● **About this task**
Go through the records below and tally the lines that include "more". Answer with the number only.

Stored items
◇ ◇ ◇ ◇ ◇ ◇ ◇

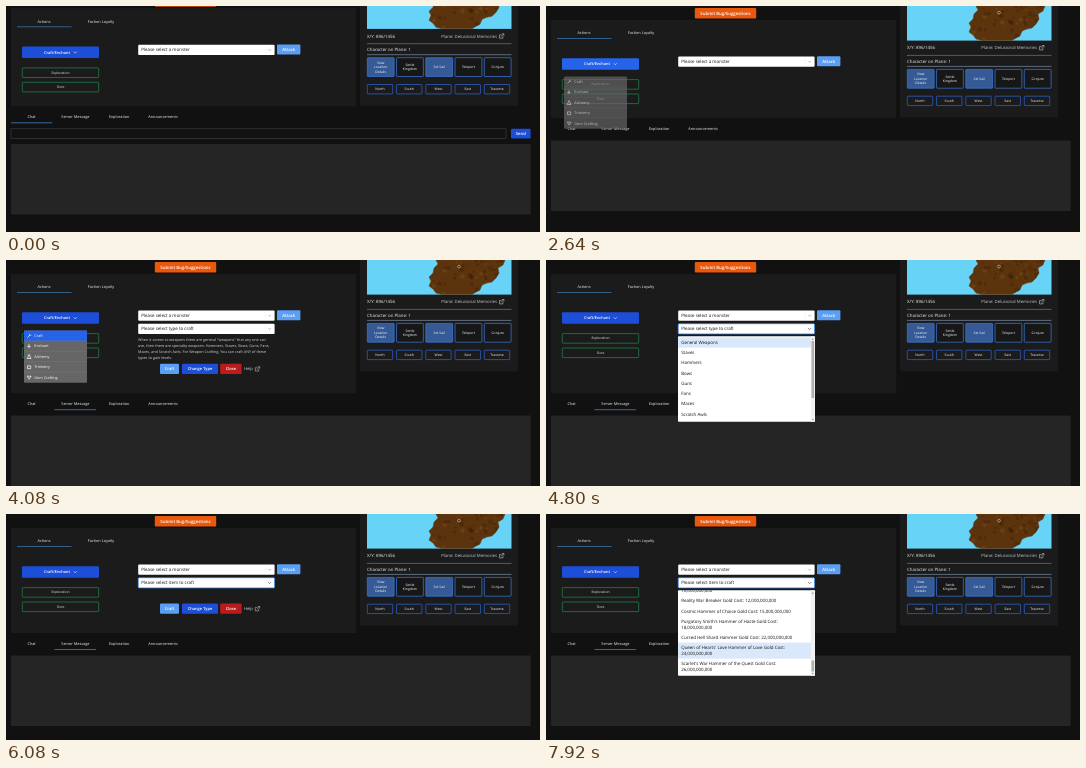
Recreate the animation shown at these times as an HTML page. Size 534 px wide and 226 px high, loop 8 s.

```html
<!DOCTYPE html>
<html lang="en">
<head>
<meta charset="utf-8">
<title>Crafting menu</title>
<style>
  html, body { margin: 0; width: 100%; height: 100%; overflow: hidden; background: #111; }
  svg { display: block; width: 100vw; height: 100vh; }
  text { font-family: "Open Sans", "Noto Sans", sans-serif; font-weight: 500; text-rendering: geometricPrecision; }
</style>
</head>
<body>
<svg id="stage" viewBox="0 0 534 226" preserveAspectRatio="none"></svg>
<script>
const LOOP = 8000;
const BLUE = '#1d4ed8', HOVER = '#2563eb', PALE = '#5b9ff5', INK = '#111', LIGHT = '#f0f0f0';

// Markup helpers
const rect = (x, y, w, h, fill, more = '') =>
  `<rect x="${x}" y="${y}" width="${w}" height="${h}" fill="${fill}" ${more}/>`;
const text = (x, y, str, size = 3.85, fill = LIGHT, more = '') =>
  `<text x="${x}" y="${y}" dy=".35em" font-size="${size}" fill="${fill}" ${more}>${str}</text>`;
const MID = 'text-anchor="middle"';
const BOLD = MID + ' style="font-weight:600"';
const mid = (x, y, str, size, fill) => text(x, y, str, size, fill, MID);
const path = (d, stroke, width = 0.6, fill = 'none', more = '') =>
  `<path d="${d}" stroke="${stroke}" stroke-width="${width}" fill="${fill}" ${more}/>`;
const group = (id, body, more = '') => `<g id="${id}" ${more}>${body}</g>`;
const button = (x, y, w, h, fill, label, size = 4) =>
  rect(x, y, w, h, fill, 'rx="1"') + text(x + w / 2, y + h / 2, label, size, '#fff', BOLD);
const outline = (x, y, w, h, stroke, fill = 'none') =>
  rect(x, y, w, h, fill, `rx=".6" stroke="${stroke}" stroke-width=".7"`);
const chevron = (x, y, color, more) => path(`M${x - 1.5} ${y - 0.7}l1.5 1.5 1.5-1.5`, color, 0.6, 'none', more);
const linkIcon = (x, y, color) =>
  path(`M${x + 2} ${y - 1.2}h-2v3.4h3.4v-2M${x + 2.4} ${y - 2.2}h2v2M${x + 4.2} ${y - 2}l-2.6 2.6`, color, 0.5);
const select = (y, label, name) =>
  rect(132.2, y, 136.4, 10.2, '#fff', 'rx="1"') + text(135.2, y + 5.1, label, 4.45, INK, `id="${name}Label"`) +
  path(`M259.4 ${y + 2}v6.2`, '#ddd', 0.3) + chevron(263.6, y + 5.1, '#999', `id="${name}Arrow"`);

// Right card: map, position, movement buttons
function mapCard() {
  let spots = '', seed = 7;
  const rnd = () => (seed = seed * 16807 % 2147483647) / 2147483647;
  for (let i = 0; i < 90; i++) {
    spots += `<circle cx="${424 + rnd() * 74}" cy="${rnd() * 34}" r="${0.4 + rnd() * 2}" fill="${
      rnd() < 0.65 ? '#3a1f06' : '#80501f'}" opacity=".4"/>`;
  }
  const island = 'M430 0L432 4 428 8 427 13 423 17 425 21 423 26 427 29 430 33 436 34.5H466L470 32 474 30 476 25 481 23 486 22 490 18 493 13 492 8 497 5 499 0Z';
  let out = rect(354, -5, 158, 116.4, '#1b1b1b', 'rx="1"') + rect(361, -2, 144.5, 36.6, '#66d3f7') +
    path(island, '#6e4218', 0.5, '#5b330d') + `<g clip-path="url(#land)">${spots}</g>` +
    '<circle cx="453" cy="6.6" r="1.4" fill="none" stroke="#d8c5a8" stroke-width=".6"/>' +
    text(361, 41.7, 'X/Y: 896/1456', 4.4) +
    text(491, 41.7, 'Plane: Delusional Memories', 4.3, '#c3c9d2', 'text-anchor="end"') +
    linkIcon(493.5, 41.7, '#dde1e8') +
    path('M361 49.4H505.5', '#999', 0.5) + path('M361 60.4H505.5', '#8a9fc0', 0.6) +
    text(361, 55, 'Character on Plane: 1', 4.4);
  const actions = [['View', 'Location', 'Details'], ['Settle', 'Kingdom'], ['Set Sail'], ['Teleport'], ['Conjure']];
  const ways = ['North', 'South', 'West', 'East', 'Traverse'];
  actions.forEach((lines, i) => {
    const x = 361.3 + i * 29.25, cx = x + 13.4;
    out += outline(x, 63.4, 26.8, 18.8, '#3b7be0', i % 2 || i === 4 ? '#171717' : '#365a96');
    lines.forEach((s, n) => out += mid(cx, 72.7 + (n - (lines.length - 1) / 2) * 4.5, s, 3.4, '#fff'));
    out += outline(x, 90.2, 25.4, 9.4, '#2f66d8') + mid(x + 12.7, 95, ways[i], 3.4, '#fff');
  });
  return `<clipPath id="land"><path d="${island}"/></clipPath>` + out;
}

const actionColumn = mid(38, 27, 'Actions') + mid(95, 27, 'Faction Loyalty') +
  path('M11 32.5H65.5', '#3f7fb8', 0.7) +
  rect(16, 52.3, 77, 11.5, BLUE, 'rx="1" id="craftBtn"') +
  text(51, 58, 'Craft/Enchant', 3.9, '#fff', BOLD) + chevron(69.3, 58, '#fff') +
  outline(16.3, 73.6, 76.4, 9.6, '#1f8a4a') + mid(54.5, 78.3, 'Exploration', 3.4) +
  outline(16.3, 88, 76.4, 9.6, '#1f8a4a') + mid(54.5, 92.8, 'Slots', 3.4) +
  select(50.5, 'Please select a monster', 'monster') + button(271, 50.3, 23.4, 10, PALE, 'Attack', 4.2);

const blurb = ['When it comes to weapons there are general "weapons" that any one can',
  'use, then there are specialty weapons: Hammers, Staves, Bows, Guns, Fans,',
  'Maces, and Scratch Awls. For Weapon Crafting, You can craft ANY of these',
  'types to gain levels.'];
const craftForm = select(63.7, '', 'craft') +
  rect(132.2, 63.7, 136.4, 10.2, 'none', 'rx="1" stroke="#2684ff" stroke-width=".7" id="focus"') +
  group('blurb', blurb.map((s, i) => text(132, 80 + i * 5.75, s, 3.75, '#d5d5d5')).join('')) +
  group('formBtns', button(154, 103.8, 19, 10.2, PALE, 'Craft') + button(176, 103.8, 36, 10.2, BLUE, 'Change Type') +
    button(214.2, 103.8, 21.4, 10.2, '#b91c1c', 'Close') + text(238, 108.9, 'Help', 4.1, '#c5d3e8') + linkIcon(249.3, 108.9, '#c5d3e8'));

const tabs = ['Chat', 'Server Message', 'Exploration', 'Announcements'];
const chat = tabs.map((s, i) => mid(25.6 + i * 43.8, 122.2, s)).join('') +
  path('M5 128.5H46.3', '#3b82c4', 0.8, 'none', 'id="tabLine"') +
  group('chatInput', rect(5, 134.5, 495, 9.6, '#121212', 'stroke="#4a4a4a" stroke-width=".5"') +
    button(505, 134.4, 19.6, 9.9, BLUE, 'Send', 4.2)) +
  rect(5, 134.4, 519.6, 70.6, '#252525', 'rx="1" id="log"');

const crafts = ['Craft', 'Enchant', 'Alchemy', 'Trinketry', 'Gem Crafting'];
const icons = ['M21.5 77.5l2.6-2.6M23 73.8l2 2', 'M23 73.6v4M21.4 76h3.2', 'M22.4 74h1.4v1.4l1.2 2.2h-3.8l1.2-2.2z',
  'M21.5 74.5h3.2v2.8h-3.2z', 'M21.3 74.4h3.8l-1.9 3z'];
const craftMenu = rect(18, 70.4, 63, 52.4, '#666', 'rx="1"') +
  rect(18, 70.6, 63, 10.2, HOVER, 'id="craftHover"') +
  crafts.map((s, i) => `<g transform="translate(0 ${i * 10.45})">${path(icons[i], '#fff', 0.7)}${
    text(28.3, 75.7, s, 3.8, '#fff')}${i ? path('M18 70.4H81', '#858585', 0.3) : ''}</g>`).join('');

// Option lists
const TOP = 76.3, VIEW = 85.5, PAD = 1.1, ROW = 10.22, LINE = 5.85, WRAP = 54;
function layout(labels) {
  let y = TOP + PAD;
  const rows = labels.map(label => {
    const cut = label.length > WRAP ? label.lastIndexOf(' ') : label.length;
    const lines = [label.slice(0, cut), label.slice(cut + 1)].filter(Boolean);
    const row = { y, lines, h: ROW + (lines.length - 1) * LINE };
    y += row.h;
    return row;
  });
  return { rows, max: y + PAD - TOP - VIEW };
}
const priced = list => list.map(([name, cost]) => `${name} Gold Cost: ${cost.toLocaleString('en-US')}`);
function hammers() {
  const kinds = ['Golden', 'Ancient', 'Burning', 'Frozen', 'Haunted', 'Runed'];
  const forms = ['Hammer', 'War Hammer of Dawn', 'Smith\'s Hammer of the Deep', 'Maul', 'Hammer of Sorrow', 'Hammer of the Fallen King'];
  const middle = Array.from({ length: 36 }, (_, i) => {
    const cost = 2000 * 4e6 ** (i / 36), unit = 10 ** Math.floor(Math.log10(cost));
    return [`${kinds[i / 6 | 0]} ${forms[i % 6]}`, Math.round(cost / unit) * unit];
  });
  return priced([['Broken Hammer', 10], ['Copper Hammer', 25], ['Iron Hammer', 75], ['Fated Hammer of the Stars', 200],
    ['Cleric\'s War Hammer of Devotion', 500], ['Blacksmith\'s Apprentice Silver Hammer', 750],
    ['Shadow War Hammer', 1000], ['Spiked Hammer of Blood', 1500], ...middle,
    ['Titan\'s Hammer of the Broken Heavens', 1e10], ['Reality War Breaker', 12e9], ['Cosmic Hammer of Choice', 15e9],
    ['Purgatory Smith\'s Hammer of Haste', 18e9], ['Cursed Hell Shard Hammer', 22e9],
    ['Queen of Hearts\' Love Hammer of Love', 24e9], ['Scarlet\'s War Hammer of the Quest', 26e9]]);
}
const lists = {
  type: layout(['General Weapons', 'Staves', 'Hammers', 'Bows', 'Guns', 'Fans', 'Maces', 'Scratch Awls']),
  item: layout(hammers())
};
const listRows = id => group(id, lists[id].rows.map(r =>
  r.lines.map((s, n) => text(135.2, r.y + 5.1 + n * LINE, s, 4.45, INK)).join('')).join(''));
const optionMenu = `<clipPath id="view">${rect(132, TOP, 137, VIEW, '#fff')}</clipPath>` +
  rect(132, TOP, 137, VIEW, '#fff', 'rx="1"') +
  `<g clip-path="url(#view)">${rect(132, 0, 133, 0, '#d9e8fa', 'id="optHover"')}${listRows('type')}${listRows('item')}</g>` +
  rect(264.8, TOP, 4, VIEW, '#f1f1f1') + rect(265.5, 81, 2.6, 57, '#b0b0b0', 'id="thumb"') +
  path('M265.8 79.4l1-1.2 1 1.2zM265.8 158.9l1 1.2 1-1.2z', 'none', 0, '#666');

const stage = document.getElementById('stage');
stage.innerHTML = group('page',
  button(148.8, 2, 61.4, 10.5, '#ea580c', 'Submit Bug/Suggestions', 4.3) +
  rect(5, 14, 345.3, 98, '#1b1b1b', 'rx="1" id="card"') + mapCard() + actionColumn +
  group('form', craftForm) + group('chat', chat) + group('craftMenu', craftMenu) + group('options', optionMenu));

const el = Object.fromEntries([...stage.querySelectorAll('[id]')].map(n => [n.id, n]));
const set = (id, name, value) => el[id].setAttribute(name, value);
const show = (id, on) => set(id, 'visibility', on ? 'inherit' : 'hidden');
const shift = (id, x, y) => set(id, 'transform', `translate(${x} ${y})`);
// Last value whose time has passed
const pick = (t, first, ...steps) => steps.reduce((v, [at, next]) => t >= at ? next : v, first);

function drawOptions(t, name) {
  const { rows, max } = lists[name];
  const isItem = name === 'item';
  const scroll = isItem ? max * pick(t, 0, [7200, 0.07], [7360, 0.22], [7440, 0.4], [7600, 0.64], [7760, 0.87], [7920, 1]) : 0;
  const pointer = isItem ? pick(t, 82, [7200, 136]) : pick(t, 82, [5360, 93], [5520, 103]);
  const hit = rows.find(r => pointer + scroll < r.y + r.h) || rows[0];
  show('type', !isItem);
  show('item', isItem);
  shift('item', 0, -scroll);
  set('optHover', 'y', hit.y - scroll);
  set('optHover', 'height', hit.h);
  set('thumb', 'height', isItem ? 11 : 57);
  set('thumb', 'y', 81 + (isItem ? 65.5 * scroll / max : 0));
}

function draw(t) {
  const onChat = t < 1280, itemStep = t >= 5840;
  const grow = pick(t, 0, [3840, 21.2], [5840, 7]);
  shift('page', 0, onChat ? -11.7 : 0);
  set('card', 'height', 98 + grow);
  shift('chat', 0, grow);
  shift('tabLine', onChat ? 0 : 43.5, 0);
  show('tabLine', onChat || t >= 3840);
  show('chatInput', onChat);
  set('log', 'y', onChat ? 149.7 : 134.4);

  set('craftBtn', 'fill', pick(t, BLUE, [2080, HOVER], [3120, BLUE]));
  set('craftMenu', 'opacity', pick(t, 0, [2400, 0.3], [2640, 0.7], [2800, 1], [4240, 0.5], [4480, 0]));
  show('craftHover', t >= 3360);

  show('form', t >= 3840);
  show('blurb', t >= 3840 && !itemStep);
  shift('formBtns', 0, itemStep ? -14.2 : 0);
  el.craftLabel.textContent = itemStep ? 'Please select item to craft' : 'Please select type to craft';
  show('focus', t >= 4800);
  set('craftArrow', 'stroke', t >= 4800 ? '#444' : '#999');

  const open = pick(t, '', [4800, 'type'], [5840, ''], [6480, 'item']);
  show('options', open);
  if (open) drawOptions(t, open);
  else ['type', 'item'].forEach(id => show(id, false));
}

const start = performance.now();
function tick() {
  draw((performance.now() - start) % LOOP);
  requestAnimationFrame(tick);
}
tick();
</script>
</body>
</html>
```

◇ ◇ ◇ ◇ ◇ ◇ ◇

● **Problem solution**
8